Mourning a pianist, and an era
The tributes have poured forth, including from NPR, since the not unexpected news yesterday of the death of pianist Van Cliburn. We'll do our own part on WFCR with broadcasts of several of his finest performances over the next few days. Celebrated for his victory in the 1958 Tchaikovsky Competition in Moscow, Cliburn enjoyed a relatively brief period in the spotlight before phasing out his concert career just 20 years after he burst onto the scene. That means that the majority of current classical concertgoers never heard Cliburn at his peak, if at all, and know him only from recordings and from the quadrennial piano competition that bears his name. Why then, do I, a member of the post-Cliburn generation, feel his loss so strongly?
Because in addition to losing a great artist, a living link to a bygone era of American classical music has also been lost — an era when a classical musician could be a household name and million-selling recording artist, could get his picture on the cover of Time magazine, and could even be a national hero. Think about it: What current American classical musician even approaches the level of celebrity Cliburn enjoyed at the beginning of his career? No, not every musician should aspire to such stature, and one should be mindful on the evident toll it took on Cliburn. And the unique circumstances of the times, when cold war tensions were combined with an appreciation for classical music that no longer exists, cannot be replicated.

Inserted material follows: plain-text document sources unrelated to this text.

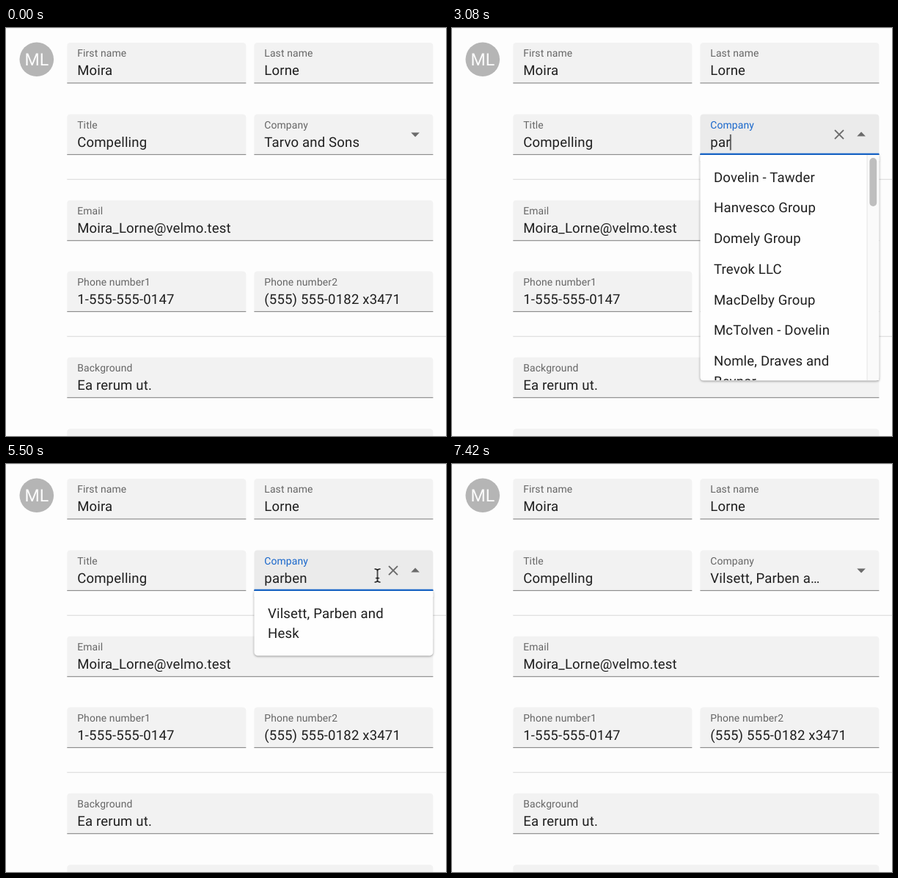
An HTML page for the animation above (8010 ms loop, 600 by 556 pixels).

```html
<!DOCTYPE html>
<html lang="en">
<head>
<meta charset="utf-8">
<title>Contact form</title>
<style>
html, body { margin: 0; width: 100%; height: 100%; overflow: hidden; background: #fdfdfd; }
svg { display: block; width: 600px; height: 556px; }
text {
  font: 18.56px Roboto, Arial, sans-serif;
  letter-spacing: .00938em;
  fill: #1f1f1f;
  white-space: pre;
  text-rendering: geometricPrecision;
}
text.label { font-size: 13.92px; fill: #666; }
text.initials { font-size: 23.2px; letter-spacing: 0; fill: #fcfcfc; text-anchor: middle; }
.popup { filter: drop-shadow(0 1px 1.6px rgba(0, 0, 0, .38)); }
.focus { transform-box: fill-box; transform-origin: center; }
</style>
</head>
<body>
<svg id="stage" viewBox="0 0 600 556"></svg>
<script>
const LOOP = 8010;
const stage = document.getElementById('stage');
const LEFT = 83.3, RIGHT = 338.4, HALF = 244, FULL = 499.1, HEIGHT = 55.5, PAD = 13.9;
const FILL = '#f2f2f2', HOVER = '#e4e4e4', ACTIVE = '#ebebeb';
const LINE = '#8c8c8c', DARK = '#222222', BLUE = '#1967cb', ICON = '#6b6b6b';

// Moments of the story, in ms
const ENTER = 330, PRESS = 1250, OPEN = 1330, FILTER = 5080, RETURN = 5500, PICK = 6420, LEAVE = 7170, GONE = 7330;

function add(tag, attrs, parent = stage) {
  const el = document.createElementNS('http://www.w3.org/2000/svg', tag);
  for (const key in attrs) el.setAttribute(key, attrs[key]);
  parent.append(el);
  return el;
}

function rect(x, y, width, height, fill, parent, more) {
  return add('rect', { x, y, width, height, fill, ...more }, parent);
}

function text(x, y, words, parent, cls = '') {
  const el = add('text', { x, y, class: cls }, parent);
  el.textContent = words;
  return el;
}

// steps: [ms, value, easing towards the next step]
const animations = [];
function play(el, prop, steps) {
  const frames = steps.map(([ms, value, easing = 'step-end']) => ({ offset: ms / LOOP, [prop]: value, easing }));
  frames.push({ offset: 1, [prop]: steps[steps.length - 1][1] });
  animations.push(el.animate(frames, { duration: LOOP, iterations: Infinity }));
}

function show(el, ...spans) {
  const steps = spans[0][0] ? [[0, 0]] : [];
  for (const [from, to] of spans) {
    steps.push([from, 1]);
    if (to < LOOP) steps.push([to, 0]);
  }
  play(el, 'opacity', steps);
}

function shift(el, prop, start, changes, time = 200) {
  const steps = [[0, start]];
  let last = start;
  for (const [ms, value] of changes) {
    steps.push([ms, last, 'ease-out'], [ms + time, value]);
    last = value;
  }
  play(el, prop, steps);
}

function field(x, y, width, label, value) {
  const r = 4.6;
  const box = add('path', {
    d: `M${x} ${y + HEIGHT}v${r - HEIGHT}q0 ${-r} ${r} ${-r}h${width - 2 * r}q${r} 0 ${r} ${r}v${HEIGHT - r}z`,
    fill: FILL
  });
  const line = rect(x, y + HEIGHT - 1.1, width, 1.15, LINE);
  const title = text(x + PAD, y + 19.4, label, stage, 'label');
  if (value) text(x + PAD, y + 44, value);
  return { box, line, title };
}

// Form
rect(0, 0, 600, 1, '#f4f4f4');
add('circle', { cx: 41.8, cy: 42.8, r: 23.3, fill: '#b5b5b5' });
text(41.8, 50.8, 'ML', stage, 'initials');
for (const y of [205.7, 419.7]) rect(LEFT, y, 520, 1.15, '#dcdcdc');

const ROW = [20, 117.5, 234.7, 331.5, 448.7, 546.2];
field(LEFT, ROW[0], HALF, 'First name', 'Moira');
field(RIGHT, ROW[0], HALF, 'Last name', 'Lorne');
field(LEFT, ROW[1], HALF, 'Title', 'Compelling');
const company = field(RIGHT, ROW[1], HALF, 'Company');
const email = field(LEFT, ROW[2], FULL, 'Email', 'Moira_Lorne@velmo.test');
field(LEFT, ROW[3], HALF, 'Phone number1', '1-555-555-0147');
field(RIGHT, ROW[3], HALF, 'Phone number2', '(555) 555-0182 x3471');
field(LEFT, ROW[4], FULL, 'Background', 'Ea rerum ut.');
field(LEFT, ROW[5], FULL, '');

// Company field
shift(company.box, 'fill', FILL, [[ENTER, HOVER], [PRESS, ACTIVE], [PICK, FILL]]);
shift(company.line, 'fill', LINE, [[ENTER, DARK], [PICK, LINE]]);
shift(company.title, 'fill', '#666666', [[PRESS, BLUE], [PICK, '#666666']]);

const focusLine = rect(RIGHT, ROW[1] + HEIGHT - 2.3, HALF, 2.3, BLUE, stage, { class: 'focus' });
shift(focusLine, 'transform', 'scaleX(0)', [[PRESS, 'scaleX(1)'], [PICK, 'scaleX(0)']]);

const textX = RIGHT + PAD, textY = ROW[1] + 44;
const selection = rect(textX, 142, 10, 26.5, '#b5bfca');
show(selection, [OPEN, 2330]);

const typed = [
  [0, 'Tarvo and Sons'], [2330, 'p'], [2830, 'pa'], [3000, 'par'],
  [3500, 'parb'], [3670, 'parbe'], [4000, 'parben'], [PICK, 'Vilsett, Parben a…']
];
const caretSteps = [];
typed.forEach(([from, words], i) => {
  const el = text(textX, textY, words);
  const width = el.getComputedTextLength();
  if (!i) selection.setAttribute('width', width);
  caretSteps.push([from, `translateX(${width}px)`]);
  show(el, [from, i + 1 < typed.length ? typed[i + 1][0] : LOOP]);
});
const caret = rect(textX - .4, 145, 1.3, 21.5, '#1a1a1a');
play(caret, 'transform', caretSteps);
show(caret, [2330, 4500], [5000, 5500], [6000, PICK]);

const clear = add('path', { d: 'M522 139.2l12 12m0-12l-12 12', stroke: ICON, 'stroke-width': 1.9 });
show(clear, [ENTER, PICK]);
const down = add('path', { d: 'M552.3 142.6h11.6l-5.8 5.8z', fill: ICON });
const up = add('path', { d: 'M552.3 147.4h11.6l-5.8-5.8z', fill: ICON });
show(down, [0, OPEN], [PICK, LOOP]);
show(up, [OPEN, PICK]);

// Popups
const OPTION_X = RIGHT + 18.6, FIRST = 209.5, PITCH = 41.76, WRAP = 27.84;
function popup(height) {
  const group = add('g', { class: 'popup' });
  rect(RIGHT, 173, HALF, height, '#fefefe', group, { rx: 4.6 });
  rect(RIGHT, 173, HALF, 8, '#fefefe', group);
  return group;
}

const list = popup(307.5);
const clip = add('clipPath', { id: 'list' });
rect(RIGHT, 173, HALF, 307, '#000', clip);
const options = add('g', { 'clip-path': 'url(#list)' }, list);
const names = [
  'Dovelin - Tawder', 'Hanvesco Group', 'Domely Group', 'Trevok LLC',
  'MacDelby Group', 'McTolven - Dovelin', 'Nomle, Draves and'
];
names.forEach((name, i) => text(OPTION_X, FIRST + i * PITCH, name, options));
text(OPTION_X, FIRST + 6 * PITCH + WRAP, 'Bevnar', options);
rect(565.6, 173, 17, 307, '#fafafa', options);
rect(565.6, 173, 1, 307, '#e7e7e7', options);
rect(569.4, 177, 9.8, 66, '#bebebe', options, { rx: 4.9 });
show(list, [OPEN, FILTER]);

const match = popup(88.2);
const row = rect(RIGHT, 182.3, HALF, 69.6, '#f4f4f4', match);
show(row, [5580, PICK]);
text(OPTION_X, FIRST, 'Vilsett, Parben and', match);
text(OPTION_X, FIRST + WRAP, 'Hesk', match);
show(match, [FILTER, PICK]);

// Pointer passes over the email field on its way out
for (const [el, from, to] of [[email.box, FILL, ACTIVE], [email.line, LINE, DARK]])
  shift(el, 'fill', from, [[LEAVE, to], [LEAVE + 80, from]], 80);

// Pointer
const pointer = add('g', {});
const beam = add('g', { fill: 'none', 'stroke-linecap': 'round' }, pointer);
const beamPath = 'M-3.6 -9q3.6 0 3.6 2.4v13.2q0 2.4 -3.6 2.4M3.6 -9q-3.6 0 -3.6 2.4M0 6.6q0 2.4 3.6 2.4M-2 3.4h4';
add('path', { d: beamPath, stroke: '#fff', 'stroke-width': 3.4 }, beam);
add('path', { d: beamPath, stroke: '#111', 'stroke-width': 1.5 }, beam);

const hand = add('g', { transform: 'translate(-5.5 -1)', fill: '#fff', stroke: '#111', 'stroke-linejoin': 'round' }, pointer);
add('path', {
  d: 'M4.2 3.6C3.6 1 6.6 .4 7.2 2.8L8.4 8C9 6.8 10.9 6.9 11.2 8.3C12 7.2 13.7 7.6 14 8.9C15 8.2 16.6 8.8 16.8 10.2C17.3 13 17.2 15.6 15.6 18L15.4 21 8.4 21.5 8 19.6C5.8 17.8 3.4 15.2 1.6 13C.3 11.4 1.8 9.8 3.4 10.8L5.8 12.6z',
  'stroke-width': 1.4
}, hand);
add('path', { d: 'M9.3 13l.4 4.6M11.6 13l.2 4.6M13.9 13v4.6', 'stroke-width': 1 }, hand);

const arrow = add('path', {
  d: 'M0 0v16.4l3.8-3.6 2.6 6 2.8-1.2-2.6-5.9h5.2z',
  fill: '#111', stroke: '#fff', 'stroke-width': 1.2
}, pointer);

const at = (x, y) => `translate(${x}px, ${y}px)`;
play(pointer, 'transform', [
  [0, at(572, 166)],
  [ENTER, at(572, 166), 'ease-out'],
  [1000, at(506.5, 152)],
  [RETURN, at(506.5, 152), 'ease-in'],
  [5660, at(517, 184), 'ease-out'],
  [5830, at(494.5, 217)],
  [LEAVE, at(494.5, 228), 'linear'],
  [GONE, at(520, 268)]
]);
show(beam, [ENTER, 2330], [RETURN, 5580], [LEAVE, GONE]);
show(hand, [5580, PICK]);
show(arrow, [PICK, LEAVE]);

const start = document.timeline.currentTime || 0;
for (const a of animations) a.startTime = start;
</script>
</body>
</html>
```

But in classical music, as in other branches of the arts, a single popular figure can call attention not just to himself or herself, but also to others working in the same field. And having such a figure to brag about (as well as to cast barbs of jealousy at) is a sign that the art form matters not just to those on the inside, but to the broader culture on the outside. To paraphrase Paul Simon: Where have you gone, Van Cliburn? And when will we see your likes again?